Nothing but the pictures is dropped; write out all the remaining data below exactly.

====

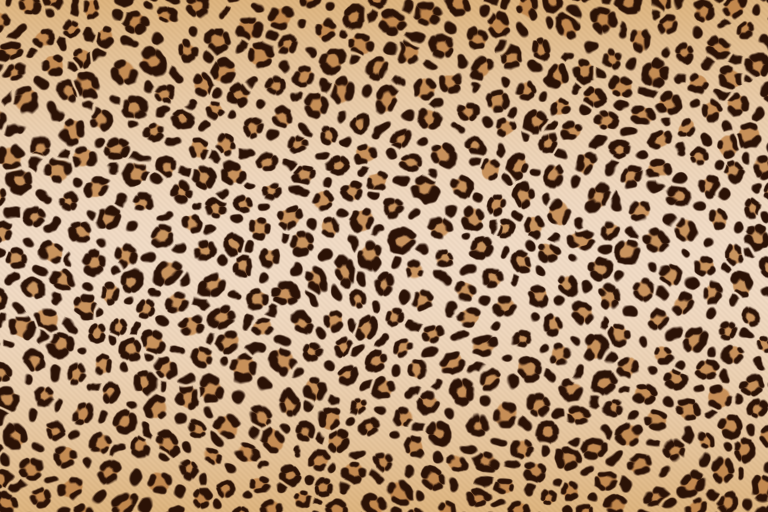
This pattern is drawn by a Shadertoy shader. Its source:

```glsl
// Leopard coat: a jittered checkerboard of large rosettes and small solid spots.
// Each rosette is a broken ring of thick arcs around a tan core; neighbouring
// marks are trimmed to keep a pale gap, over a vertically shaded cream ground.

const float TAU = 6.2831853;

float hash(vec2 p) {
    vec3 q = fract(vec3(p.xyx) * 0.1031);
    q += dot(q, q.yzx + 33.33);
    return fract((q.x + q.y) * q.z);
}

vec2 hash2(vec2 p) {
    return vec2(hash(p + 17.3), hash(p + 71.9));
}

float noise(vec2 p) {
    vec2 i = floor(p), f = fract(p);
    f = f * f * (3.0 - 2.0 * f);
    return mix(mix(hash(i), hash(i + vec2(1, 0)), f.x),
               mix(hash(i + vec2(0, 1)), hash(i + vec2(1, 1)), f.x), f.y);
}

vec2 noise2(vec2 p) {
    return vec2(noise(p), noise(p + 43.7)) - 0.5;
}

float smoothMin(float a, float b, float k) {
    float h = max(k - abs(a - b), 0.0) / k;
    return min(a, b) - h * h * k * 0.25;
}

float segment(vec2 p, vec2 a, vec2 b) {
    vec2 ab = b - a;
    return length(p - a - ab * clamp(dot(p - a, ab) / (dot(ab, ab) + 1e-5), 0.0, 1.0));
}

vec2 polar(float angle) {
    return vec2(cos(angle), sin(angle));
}

bool isRosette(vec2 id) {
    return mod(id.x + id.y, 2.0) < 0.5;
}

float markRadius(vec2 id) {
    float h = hash(id + 5.1);
    return isRosette(id) ? mix(0.43, 0.61, h) : mix(0.23, 0.35, h);
}

// Distances to the dark ring (x) and tan core (y), in units of the radius
vec2 rosette(vec2 p, vec2 id) {
    float lobes = 3.0 + floor(hash(id + 2.7) * 2.99);
    float turn = hash(id + 8.3) * TAU;
    float ring = 9.0;
    for (float i = 0.0; i < 5.0; i++) {
        if (i >= lobes) break;
        vec2 key = id + 13.7 * (i + 1.0);
        vec2 h = hash2(key);
        float mid = turn + TAU * (i + 0.35 * (h.x - 0.5)) / lobes;
        float halfArc = TAU / lobes * mix(0.08, 0.4, h.y);
        float reach = mix(0.62, 0.74, hash(key + 3.1));
        // Two chords follow the curve of the ring
        vec2 a = polar(mid - halfArc), b = polar(mid), c = polar(mid + halfArc);
        float arc = min(segment(p, a * reach, b * reach), segment(p, b * reach, c * reach));
        ring = smoothMin(ring, arc - mix(0.22, 0.33, hash(key + 6.4)), 0.08);
    }
    return vec2(ring, length(p) - 0.74);
}

// Bean or pebble made of three merged discs
float spot(vec2 p, vec2 id) {
    vec2 axis = polar(hash(id + 4.9) * TAU);
    float len = mix(0.15, 0.75, hash(id + 9.2));
    float bend = 0.5 * (hash(id + 1.6) - 0.5);
    vec2 side = vec2(-axis.y, axis.x) * bend;
    float d = smoothMin(length(p - axis * len) - 0.62, length(p + axis * len) - 0.55, 0.4);
    return smoothMin(d, length(p - side) - 0.58, 0.3);
}

void mainImage(out vec4 fragColor, in vec2 fragCoord) {
    vec2 uv = fragCoord / iResolution.y;
    float height = uv.y;

    // Slightly turned and warped grid hides the rows
    vec2 p = mat2(0.92, 0.39, -0.39, 0.92) * uv * 22.0 + 40.0;
    p += 0.7 * noise2(p * 0.3) + 0.14 * noise2(p * 2.6);

    // Nearest and second nearest marks, measured from their rims
    vec2 cell = floor(p), nearId = cell, nearPos = vec2(0);
    float first = 9.0, second = 9.0;
    for (int y = -1; y <= 1; y++)
    for (int x = -1; x <= 1; x++) {
        vec2 id = cell + vec2(x, y);
        vec2 q = p - id - 0.5 - 0.42 * (hash2(id) - 0.5);
        float rim = length(q) - markRadius(id);
        if (rim < first) {
            second = first;
            first = rim;
            nearId = id;
            nearPos = q;
        } else second = min(second, rim);
    }

    // Shape of the nearest mark, cut back to leave a gap
    float radius = markRadius(nearId);
    vec2 q = nearPos / radius;
    vec2 marks = isRosette(nearId) ? rosette(q, nearId) : vec2(spot(q, nearId), 9.0);
    marks = max(marks * radius, 0.065 - 0.5 * (second - first));

    // Cream ground, darker towards top and bottom, with a faint diagonal weave
    float edge = pow(abs(height * 2.0 - 1.0), 1.7);
    vec3 color = mix(vec3(0.935, 0.85, 0.765), vec3(0.86, 0.70, 0.49), edge);
    color += 0.012 * sin((uv.x + uv.y) * 560.0);

    float soft = max(0.055, 16.0 / iResolution.y);
    vec3 tan_ = mix(vec3(0.79, 0.58, 0.37), vec3(0.76, 0.53, 0.30), edge);
    color = mix(color, tan_, 1.0 - smoothstep(-soft, soft, marks.y));
    color = mix(color, vec3(0.17, 0.07, 0.025), 1.0 - smoothstep(-soft, soft, marks.x));
    fragColor = vec4(color, 1.0);
}
```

====

### SOLUTION TO THIS PROBLEM
This pattern is drawn by a Shadertoy shader. Its source:

```glsl
// Leopard coat: a jittered checkerboard of large rosettes and small solid spots.
// Each rosette is a broken ring of thick arcs around a tan core; neighbouring
// marks are trimmed to keep a pale gap, over a vertically shaded cream ground.

const float TAU = 6.2831853;

float hash(vec2 p) {
    vec3 q = fract(vec3(p.xyx) * 0.1031);
    q += dot(q, q.yzx + 33.33);
    return fract((q.x + q.y) * q.z);
}

vec2 hash2(vec2 p) {
    return vec2(hash(p + 17.3), hash(p + 71.9));
}

float noise(vec2 p) {
    vec2 i = floor(p), f = fract(p);
    f = f * f * (3.0 - 2.0 * f);
    return mix(mix(hash(i), hash(i + vec2(1, 0)), f.x),
               mix(hash(i + vec2(0, 1)), hash(i + vec2(1, 1)), f.x), f.y);
}

vec2 noise2(vec2 p) {
    return vec2(noise(p), noise(p + 43.7)) - 0.5;
}

float smoothMin(float a, float b, float k) {
    float h = max(k - abs(a - b), 0.0) / k;
    return min(a, b) - h * h * k * 0.25;
}

float segment(vec2 p, vec2 a, vec2 b) {
    vec2 ab = b - a;
    return length(p - a - ab * clamp(dot(p - a, ab) / (dot(ab, ab) + 1e-5), 0.0, 1.0));
}

vec2 polar(float angle) {
    return vec2(cos(angle), sin(angle));
}

bool isRosette(vec2 id) {
    return mod(id.x + id.y, 2.0) < 0.5;
}

float markRadius(vec2 id) {
    float h = hash(id + 5.1);
    return isRosette(id) ? mix(0.43, 0.61, h) : mix(0.23, 0.35, h);
}

// Distances to the dark ring (x) and tan core (y), in units of the radius
vec2 rosette(vec2 p, vec2 id) {
    float lobes = 3.0 + floor(hash(id + 2.7) * 2.99);
    float turn = hash(id + 8.3) * TAU;
    float ring = 9.0;
    for (float i = 0.0; i < 5.0; i++) {
        if (i >= lobes) break;
        vec2 key = id + 13.7 * (i + 1.0);
        vec2 h = hash2(key);
        float mid = turn + TAU * (i + 0.35 * (h.x - 0.5)) / lobes;
        float halfArc = TAU / lobes * mix(0.08, 0.4, h.y);
        float reach = mix(0.62, 0.74, hash(key + 3.1));
        // Two chords follow the curve of the ring
        vec2 a = polar(mid - halfArc), b = polar(mid), c = polar(mid + halfArc);
        float arc = min(segment(p, a * reach, b * reach), segment(p, b * reach, c * reach));
        ring = smoothMin(ring, arc - mix(0.22, 0.33, hash(key + 6.4)), 0.08);
    }
    return vec2(ring, length(p) - 0.74);
}

// Bean or pebble made of three merged discs
float spot(vec2 p, vec2 id) {
    vec2 axis = polar(hash(id + 4.9) * TAU);
    float len = mix(0.15, 0.75, hash(id + 9.2));
    float bend = 0.5 * (hash(id + 1.6) - 0.5);
    vec2 side = vec2(-axis.y, axis.x) * bend;
    float d = smoothMin(length(p - axis * len) - 0.62, length(p + axis * len) - 0.55, 0.4);
    return smoothMin(d, length(p - side) - 0.58, 0.3);
}

void mainImage(out vec4 fragColor, in vec2 fragCoord) {
    vec2 uv = fragCoord / iResolution.y;
    float height = uv.y;

    // Slightly turned and warped grid hides the rows
    vec2 p = mat2(0.92, 0.39, -0.39, 0.92) * uv * 22.0 + 40.0;
    p += 0.7 * noise2(p * 0.3) + 0.14 * noise2(p * 2.6);

    // Nearest and second nearest marks, measured from their rims
    vec2 cell = floor(p), nearId = cell, nearPos = vec2(0);
    float first = 9.0, second = 9.0;
    for (int y = -1; y <= 1; y++)
    for (int x = -1; x <= 1; x++) {
        vec2 id = cell + vec2(x, y);
        vec2 q = p - id - 0.5 - 0.42 * (hash2(id) - 0.5);
        float rim = length(q) - markRadius(id);
        if (rim < first) {
            second = first;
            first = rim;
            nearId = id;
            nearPos = q;
        } else second = min(second, rim);
    }

    // Shape of the nearest mark, cut back to leave a gap
    float radius = markRadius(nearId);
    vec2 q = nearPos / radius;
    vec2 marks = isRosette(nearId) ? rosette(q, nearId) : vec2(spot(q, nearId), 9.0);
    marks = max(marks * radius, 0.065 - 0.5 * (second - first));

    // Cream ground, darker towards top and bottom, with a faint diagonal weave
    float edge = pow(abs(height * 2.0 - 1.0), 1.7);
    vec3 color = mix(vec3(0.935, 0.85, 0.765), vec3(0.86, 0.70, 0.49), edge);
    color += 0.012 * sin((uv.x + uv.y) * 560.0);

    float soft = max(0.055, 16.0 / iResolution.y);
    vec3 tan_ = mix(vec3(0.79, 0.58, 0.37), vec3(0.76, 0.53, 0.30), edge);
    color = mix(color, tan_, 1.0 - smoothstep(-soft, soft, marks.y));
    color = mix(color, vec3(0.17, 0.07, 0.025), 1.0 - smoothstep(-soft, soft, marks.x));
    fragColor = vec4(color, 1.0);
}
```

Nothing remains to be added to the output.